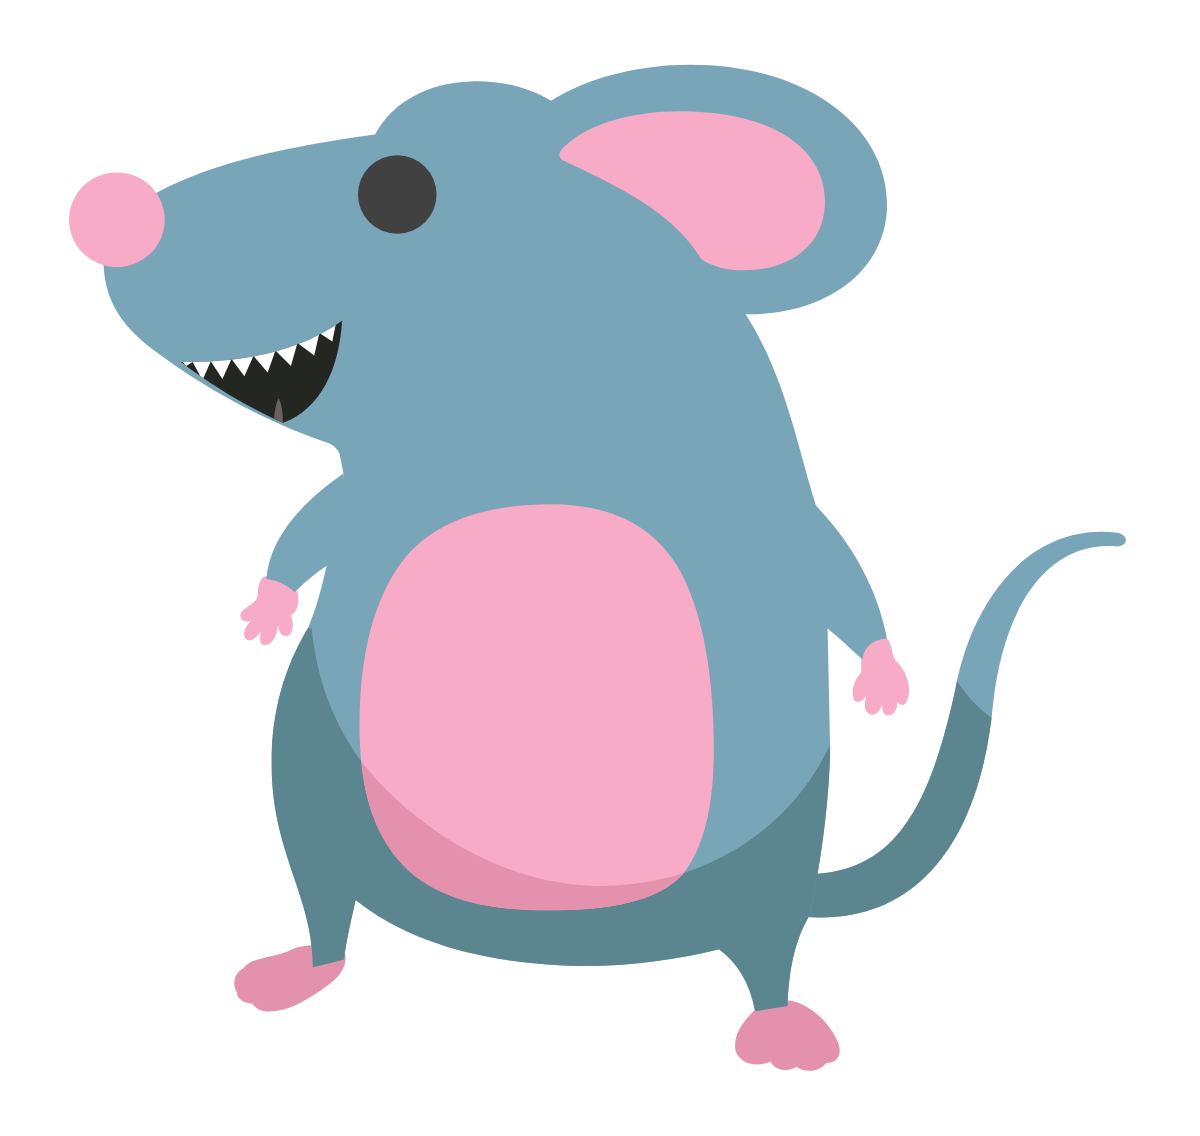
<!DOCTYPE html>
<html lang="en">
<head>
<meta charset="utf-8">
<title>Smiling mouse</title>
<style>
:root {
  --paper: #ffffff;
  --fur: #78a5b7;
  --fur-shade: #5b858f;
  --skin: #f7abc7;
  --skin-shade: #e391ad;
  --eye: #414142;
  --mouth: #242622;
  --tongue: #6b6062;
}
html, body { margin: 0; padding: 0; overflow: hidden; background: var(--paper); }
.canvas { display: block; width: 1200px; height: 1136px; background: var(--paper); }
.fur { fill: var(--fur); }
.fur-shade { fill: var(--fur-shade); }
.skin { fill: var(--skin); }
.skin-shade { fill: var(--skin-shade); }
.eye { fill: var(--eye); }
.mouth { fill: var(--mouth); }
.teeth { fill: var(--paper); }
.tongue { fill: var(--tongue); }
</style>
</head>
<body>
<svg class="canvas" viewBox="0 0 464 439.25" role="img" aria-label="A blue-grey mouse with a pink nose, belly and feet, grinning with pointed teeth">
  <defs>
    <path id="torso" d="M131 174 L133 184 C130 198 130 208 126 220 C124 229 122 236 119 243 C110 258 105 275 105 295 C105 330 121 346 121 374 L133 371 C134 363 136 355 137.500 348 C160 366 192 373 225 373.500 C244 373.500 262 371 278 367 C285 372 290 380 292 391 L304.500 389 C305 376 307 364 313 354 C317 336 320.500 312 321 290 L320 243 L316 197 C308 172 304 146 288 121 L220 100 Z"/>
    <path id="belly" d="M213 195 C236 195 252 203 262 219 C272 236 276 262 276 290 C276 312 272 328 264 338 C254 349 234 352 212 352 C184 352 164 346 152 330 C143 318 139 302 139 280 C139 255 144 230 158 214 C171 200 191 195 213 195 Z"/>
    <path id="tail" d="M312 338 C347 338 360 310 369.500 266 C376 232 398 202 432 206 C436.500 207 436.500 211 432 211.300 C404 209 388 236 384 272 C379 326 354 358 311 354.500 Z"/>
    <path id="shade-area" d="M100 243 L120.500 243 C123 268 133 290 151 307 C172 327 199 341 228 342.500 C270 344 305 322 321 288 L330 288 L330 400 L100 400 Z"/>
    <path id="tail-shade-area" d="M300 300 L369 262 C373 268 378 274 384 278 L384 365 L300 365 Z"/>
    <clipPath id="torso-clip"><use href="#torso"/></clipPath>
    <clipPath id="belly-clip"><use href="#belly"/></clipPath>
    <clipPath id="tail-clip"><use href="#tail"/></clipPath>
    <path id="grin" d="M70 140 C92 140 114 137 132.300 124 C131 143 124 158 109.500 163.500 C97 158 83 150 70 140 Z"/>
    <clipPath id="grin-clip"><use href="#grin"/></clipPath>
  </defs>

  <g id="tail-group">
    <use href="#tail" class="fur"/>
    <use href="#tail-shade-area" class="fur-shade" clip-path="url(#tail-clip)"/>
  </g>

  <g id="feet" class="skin-shade">
    <path d="M113 367 C119 364.500 128 365.500 133 367.500 C135 372 132 377 128 380 C120 386 112 391 105 391 C101 391.500 99 390 97.500 388 C94 388 91.500 386 91.500 383.500 C89.500 380 91 376 94 374.500 C97 370 106 370.500 113 367 Z"/>
    <path d="M293 389.500 C297 386.500 303 386 308 387.500 C315 390 321 396 324 403 C326 408 323.500 411 319.500 411 C317 414.500 311 415 308 412.500 C304 415 299.500 413.500 298 410.500 C292 413 286 411 284.500 406.500 C283 400 288 394 293 389.500 Z"/>
  </g>

  <g id="hands" class="skin">
    <path d="M102 223 C106 222 112 225 115 229 C116 233 115 236 112.500 238 C114 242 113 246 110.500 246 C108.500 246 108 244 107.500 242 C107 246 105 250 102 249.500 C100 249 100.500 246 101 244 C99 247 96.500 248.500 95 247 C93.500 245 95 242 97 240 C94.500 241 92.500 239.500 93 237.500 C93.500 235 98 234.500 99.500 231 C100 228 99.500 225 102 223 Z"/>
    <path d="M333 254 C333 249 339 245 343 247 C345 249 344.500 252 346 255 C349 258 351.500 262 351.500 267 C351.500 272 349 274 347 271.500 C347 276 343.500 278 341.500 275.500 L341 272.500 C340 276.500 336.500 277.500 335 275 C334 273 334.500 271 335 269 C333 272 330.500 272 330 270 C329 266 331 262 333 260 Z"/>
  </g>

  <g id="arms" class="fur">
    <path d="M133 183 C114 196 104 210 103 224 C106 224 111 226 114 229 C119 224 124 220 131 216 Z"/>
    <path d="M314 194 C328 208 339 226 343 247 C338 247 334 250 333.500 255 C329 251 325 247 320 243 L310 220 Z"/>
  </g>

  <g id="body">
    <use href="#torso" class="fur"/>
    <use href="#shade-area" class="fur-shade" clip-path="url(#torso-clip)"/>
    <use href="#belly" class="skin"/>
    <use href="#shade-area" class="skin-shade" clip-path="url(#belly-clip)"/>
  </g>

  <g id="head">
    <path class="fur" d="M58 76 C82 62 116 56 145 52 C152 39 166 32 182 31.500 C194 31 205 34 213 39 C227 30 247 25 267 25 C312 25 343 49 343 79 C343 105 319 122 288 121.500 C284 150 230 190 131 175 C131 175 130 172 126 171 C100 162 76 148 59 135 C46 125 40 115 40 100 Z"/>
    <path class="skin" d="M217 58 C226 48 244 43 263 43 C298 43 319 57 319 78 C319 95 305 104.500 288 104.500 C281 104.500 275 103 271 100 C260 82 239 72 217.500 62 C216 61 216 59.500 217 58 Z"/>
    <ellipse class="skin" cx="45.200" cy="85" rx="18.500" ry="18.300"/>
    <circle class="eye" cx="153.600" cy="75.200" r="15.200"/>
  </g>

  <g id="smile">
    <use href="#grin" class="mouth"/>
    <g clip-path="url(#grin-clip)">
      <path class="tongue" d="M105.800 165 C106 160 106.500 156 107.800 154 C109.200 157 109.500 161 109.300 165 Z"/>
      <path class="teeth" d="M69 138 L72 141.500 L74.500 140 L78.300 147 L81.500 139.700 L86 146.500 L89.500 138.800 L94.500 145.500 L98 137.600 L103.500 144 L106.500 135.500 L112.500 141.500 L115 132.600 L121.500 137.500 L123.500 128.800 L128.500 132 L130 124.500 L128 118 L69 132 Z"/>
    </g>
  </g>
</svg>
</body>
</html>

===============

• Task: Omit pictures and output the listing exactly.

• Result for this exercise:
<!DOCTYPE html>
<html lang="en">
<head>
<meta charset="utf-8">
<title>Smiling mouse</title>
<style>
:root {
  --paper: #ffffff;
  --fur: #78a5b7;
  --fur-shade: #5b858f;
  --skin: #f7abc7;
  --skin-shade: #e391ad;
  --eye: #414142;
  --mouth: #242622;
  --tongue: #6b6062;
}
html, body { margin: 0; padding: 0; overflow: hidden; background: var(--paper); }
.canvas { display: block; width: 1200px; height: 1136px; background: var(--paper); }
.fur { fill: var(--fur); }
.fur-shade { fill: var(--fur-shade); }
.skin { fill: var(--skin); }
.skin-shade { fill: var(--skin-shade); }
.eye { fill: var(--eye); }
.mouth { fill: var(--mouth); }
.teeth { fill: var(--paper); }
.tongue { fill: var(--tongue); }
</style>
</head>
<body>
<svg class="canvas" viewBox="0 0 464 439.25" role="img" aria-label="A blue-grey mouse with a pink nose, belly and feet, grinning with pointed teeth">
  <defs>
    <path id="torso" d="M131 174 L133 184 C130 198 130 208 126 220 C124 229 122 236 119 243 C110 258 105 275 105 295 C105 330 121 346 121 374 L133 371 C134 363 136 355 137.500 348 C160 366 192 373 225 373.500 C244 373.500 262 371 278 367 C285 372 290 380 292 391 L304.500 389 C305 376 307 364 313 354 C317 336 320.500 312 321 290 L320 243 L316 197 C308 172 304 146 288 121 L220 100 Z"/>
    <path id="belly" d="M213 195 C236 195 252 203 262 219 C272 236 276 262 276 290 C276 312 272 328 264 338 C254 349 234 352 212 352 C184 352 164 346 152 330 C143 318 139 302 139 280 C139 255 144 230 158 214 C171 200 191 195 213 195 Z"/>
    <path id="tail" d="M312 338 C347 338 360 310 369.500 266 C376 232 398 202 432 206 C436.500 207 436.500 211 432 211.300 C404 209 388 236 384 272 C379 326 354 358 311 354.500 Z"/>
    <path id="shade-area" d="M100 243 L120.500 243 C123 268 133 290 151 307 C172 327 199 341 228 342.500 C270 344 305 322 321 288 L330 288 L330 400 L100 400 Z"/>
    <path id="tail-shade-area" d="M300 300 L369 262 C373 268 378 274 384 278 L384 365 L300 365 Z"/>
    <clipPath id="torso-clip"><use href="#torso"/></clipPath>
    <clipPath id="belly-clip"><use href="#belly"/></clipPath>
    <clipPath id="tail-clip"><use href="#tail"/></clipPath>
    <path id="grin" d="M70 140 C92 140 114 137 132.300 124 C131 143 124 158 109.500 163.500 C97 158 83 150 70 140 Z"/>
    <clipPath id="grin-clip"><use href="#grin"/></clipPath>
  </defs>

  <g id="tail-group">
    <use href="#tail" class="fur"/>
    <use href="#tail-shade-area" class="fur-shade" clip-path="url(#tail-clip)"/>
  </g>

  <g id="feet" class="skin-shade">
    <path d="M113 367 C119 364.500 128 365.500 133 367.500 C135 372 132 377 128 380 C120 386 112 391 105 391 C101 391.500 99 390 97.500 388 C94 388 91.500 386 91.500 383.500 C89.500 380 91 376 94 374.500 C97 370 106 370.500 113 367 Z"/>
    <path d="M293 389.500 C297 386.500 303 386 308 387.500 C315 390 321 396 324 403 C326 408 323.500 411 319.500 411 C317 414.500 311 415 308 412.500 C304 415 299.500 413.500 298 410.500 C292 413 286 411 284.500 406.500 C283 400 288 394 293 389.500 Z"/>
  </g>

  <g id="hands" class="skin">
    <path d="M102 223 C106 222 112 225 115 229 C116 233 115 236 112.500 238 C114 242 113 246 110.500 246 C108.500 246 108 244 107.500 242 C107 246 105 250 102 249.500 C100 249 100.500 246 101 244 C99 247 96.500 248.500 95 247 C93.500 245 95 242 97 240 C94.500 241 92.500 239.500 93 237.500 C93.500 235 98 234.500 99.500 231 C100 228 99.500 225 102 223 Z"/>
    <path d="M333 254 C333 249 339 245 343 247 C345 249 344.500 252 346 255 C349 258 351.500 262 351.500 267 C351.500 272 349 274 347 271.500 C347 276 343.500 278 341.500 275.500 L341 272.500 C340 276.500 336.500 277.500 335 275 C334 273 334.500 271 335 269 C333 272 330.500 272 330 270 C329 266 331 262 333 260 Z"/>
  </g>

  <g id="arms" class="fur">
    <path d="M133 183 C114 196 104 210 103 224 C106 224 111 226 114 229 C119 224 124 220 131 216 Z"/>
    <path d="M314 194 C328 208 339 226 343 247 C338 247 334 250 333.500 255 C329 251 325 247 320 243 L310 220 Z"/>
  </g>

  <g id="body">
    <use href="#torso" class="fur"/>
    <use href="#shade-area" class="fur-shade" clip-path="url(#torso-clip)"/>
    <use href="#belly" class="skin"/>
    <use href="#shade-area" class="skin-shade" clip-path="url(#belly-clip)"/>
  </g>

  <g id="head">
    <path class="fur" d="M58 76 C82 62 116 56 145 52 C152 39 166 32 182 31.500 C194 31 205 34 213 39 C227 30 247 25 267 25 C312 25 343 49 343 79 C343 105 319 122 288 121.500 C284 150 230 190 131 175 C131 175 130 172 126 171 C100 162 76 148 59 135 C46 125 40 115 40 100 Z"/>
    <path class="skin" d="M217 58 C226 48 244 43 263 43 C298 43 319 57 319 78 C319 95 305 104.500 288 104.500 C281 104.500 275 103 271 100 C260 82 239 72 217.500 62 C216 61 216 59.500 217 58 Z"/>
    <ellipse class="skin" cx="45.200" cy="85" rx="18.500" ry="18.300"/>
    <circle class="eye" cx="153.600" cy="75.200" r="15.200"/>
  </g>

  <g id="smile">
    <use href="#grin" class="mouth"/>
    <g clip-path="url(#grin-clip)">
      <path class="tongue" d="M105.800 165 C106 160 106.500 156 107.800 154 C109.200 157 109.500 161 109.300 165 Z"/>
      <path class="teeth" d="M69 138 L72 141.500 L74.500 140 L78.300 147 L81.500 139.700 L86 146.500 L89.500 138.800 L94.500 145.500 L98 137.600 L103.500 144 L106.500 135.500 L112.500 141.500 L115 132.600 L121.500 137.500 L123.500 128.800 L128.500 132 L130 124.500 L128 118 L69 132 Z"/>
    </g>
  </g>
</svg>
</body>
</html>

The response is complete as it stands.